4 FEBRUARY 2017 Consulting®
ShortTakes Trends, Views and Analysis
The End of Obamacare?
Oliver Wyman’s Stone on what’s next for healthcare and the ACA under Trump
During the highly contested
2016 U.S. presidential election,
Donald Trump made dismantling Obamacare—the Affordable Care Act—a cornerstone
promise of his campaign. Now
with him in the White House,
everyone on the healthcare
continuum, from the insured
themselves to providers to the
payers are anxiously waiting
to see what’s going to happen.
Consulting sat down with
Terry Stone, Health & Life Sciences Lead for Oliver Wyman, to
talk about what comes next for
healthcare consulting amidst
the uncertainty ahead.
Consulting: If the Affordable Care Act goes
away what will be the immediate impact
on the Healthcare consulting market?
Stone: The biggest immediate impact is
the amount of uncompensated care that
essentially gets thrown back on the books
of the healthcare delivery system.

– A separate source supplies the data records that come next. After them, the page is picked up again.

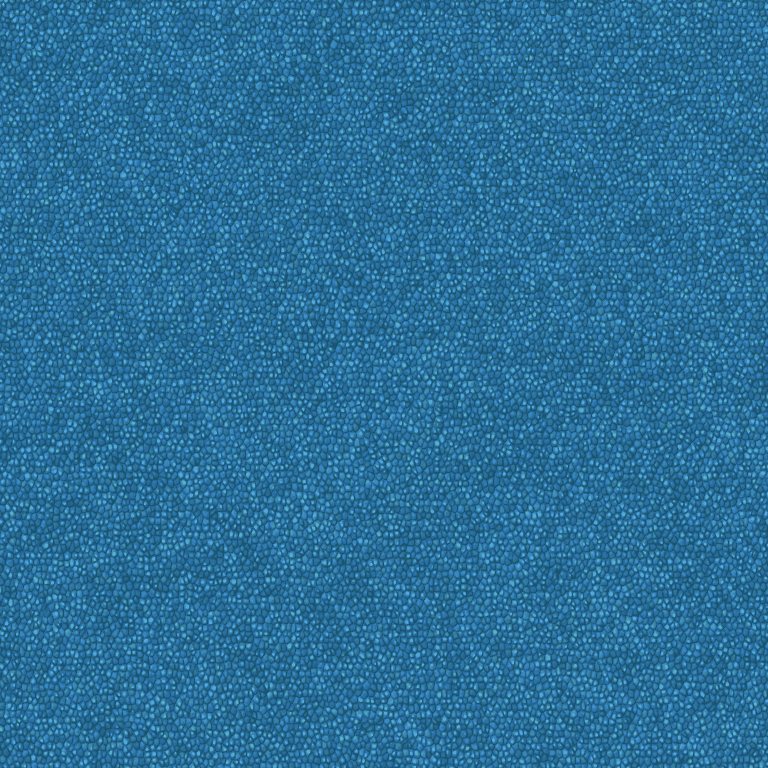
Write a WebGL 1 fragment shader that draws this texture.

```glsl
precision highp float;

uniform vec2 u_resolution;

const vec2 GRAIN_COUNT = vec2(132.0, 116.0);
const float FIBRE_COUNT = 340.0;

const vec3 GAP_TEAL = vec3(0.10, 0.33, 0.44);
const vec3 SHADE_BLUE = vec3(0.14, 0.40, 0.56);
const vec3 YARN_BLUE = vec3(0.16, 0.44, 0.65);
const vec3 LIT_BLUE = vec3(0.22, 0.53, 0.75);
const vec3 GLINT_CYAN = vec3(0.31, 0.66, 0.84);
const vec3 GREEN_SHIFT = vec3(0.03, 0.025, -0.05);

float hash(vec2 p) {
  return fract(sin(dot(p, vec2(127.1, 311.7))) * 43758.5453);
}

vec2 hash2(vec2 p) {
  return vec2(hash(p), hash(p + 57.3));
}

float valueNoise(vec2 p) {
  vec2 cell = floor(p);
  vec2 f = fract(p);
  f = f * f * (3.0 - 2.0 * f);
  float low = mix(hash(cell), hash(cell + vec2(1.0, 0.0)), f.x);
  float high = mix(hash(cell + vec2(0.0, 1.0)), hash(cell + 1.0), f.x);
  return mix(low, high, f.y);
}

vec2 rotate(vec2 p, float angle) {
  float c = cos(angle);
  float s = sin(angle);
  return vec2(c * p.x - s * p.y, s * p.x + c * p.y);
}

// Brightness of the packed yarn grains, from 0 in gaps to 1 on glints
float weaveTone(vec2 p) {
  vec2 baseCell = floor(p);
  float nearest = 9.0;
  float second = 9.0;
  vec2 offset = vec2(0.0);
  vec2 grain = vec2(0.0);

  for (int j = -1; j <= 1; j++) {
    for (int i = -2; i <= 2; i++) {
      vec2 cell = baseCell + vec2(float(i), float(j));
      float stagger = 0.5 * mod(cell.y, 2.0);
      vec2 center = cell + 0.5 + 0.75 * (hash2(cell) - 0.5);
      center.x += stagger - 0.25;
      vec2 delta = p - center;
      float tilt = 1.1 * (hash(cell + 13.7) - 0.5);
      float dist = length(rotate(delta, tilt) * vec2(1.1, 0.9));
      if (dist < nearest) {
        second = nearest;
        nearest = dist;
        offset = delta;
        grain = cell;
      } else {
        second = min(second, dist);
      }
    }
  }

  float body = smoothstep(0.0, 0.5, second - nearest);
  float slope = dot(offset, vec2(-0.25, 0.22));
  vec2 glintShift = 0.3 * (hash2(grain + 31.9) - 0.5);
  float glint = 1.0 - smoothstep(0.08, 0.42, length(offset - glintShift));
  glint *= smoothstep(0.25, 0.9, hash(grain + 71.3));
  float variety = 0.26 * (hash(grain + 5.1) - 0.5);
  return 0.15 + 0.42 * body + slope + 0.5 * glint * body + variety;
}

vec3 yarnColor(float tone) {
  vec3 color = mix(GAP_TEAL, SHADE_BLUE, smoothstep(0.05, 0.30, tone));
  color = mix(color, YARN_BLUE, smoothstep(0.30, 0.50, tone));
  color = mix(color, LIT_BLUE, smoothstep(0.50, 0.72, tone));
  return mix(color, GLINT_CYAN, smoothstep(0.72, 0.95, tone));
}

void main() {
  vec2 uv = gl_FragCoord.xy / u_resolution.y;

  // Grains packed in loosely staggered rows
  vec2 drift = vec2(valueNoise(uv * 14.0), valueNoise(uv * 14.0 + 40.0));
  float tone = weaveTone(uv * GRAIN_COUNT + 0.6 * drift);

  // Fine fibres and faint broad shading
  float fibre = valueNoise(uv * FIBRE_COUNT);
  tone += 0.24 * (fibre - 0.5);
  tone += 0.08 * (valueNoise(uv * vec2(22.0, 16.0)) - 0.5);

  // Greenish tint on scattered threads
  float tint = smoothstep(0.5, 0.75, valueNoise(uv * 230.0 + 90.0));
  tint *= smoothstep(0.3, 0.5, tone);
  gl_FragColor = vec4(yarnColor(tone) + GREEN_SHIFT * tint, 1.0);
}
```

Tens
of millions of who had insurance and the
health systems were being reimbursed are
going to go back to using the ER. Hos-
pitals have to pay for that, and they pass
it along in the form of increased costs
to the insurers, and eventually it hits the
economy in the form of the wallets of the
employers who are providing health insur-
ance. That’s going to put a real strain on
hospitals, but it’s going to put even more
pressure on cost and efficiency, and there’s
probably going to be a lot more strategy
work around portfolio optimization; how
much of what they have is Medicare pa-
tients reimbursed at a certain amount ver-
sus how many commercial patients.
Consulting: How does Trump’s back-
and-forth on the issue present unique
Stone: There could be a freezing of action
in the market due to uncertainty. There are
timelines upon timelines for developing
products, filing with regulators, making
sure they’ll be viable in the market. With
the flip-flopping all over, we can wind up in
another situation where there isn’t enough
clarity soon enough. So there’ll be some
initial work where people are trying to analyze and assess impact, but then there will
be a little seizing and freezing when no
one’s sure what they’re actually building
towards. They’re talking about fundamentally changing benefit structures, fundamentally changing what the tax benefits of
employee-sponsored healthcare look like.
All these things have huge impacts on what
our clients’ products look like, and those are
the types of things that could cause people
from a consulting standpoint to not move
forward until there’s more clarity.
Consulting: What should healthcare
stakeholders prioritize knowing that
changes are coming but not knowing what
they will be?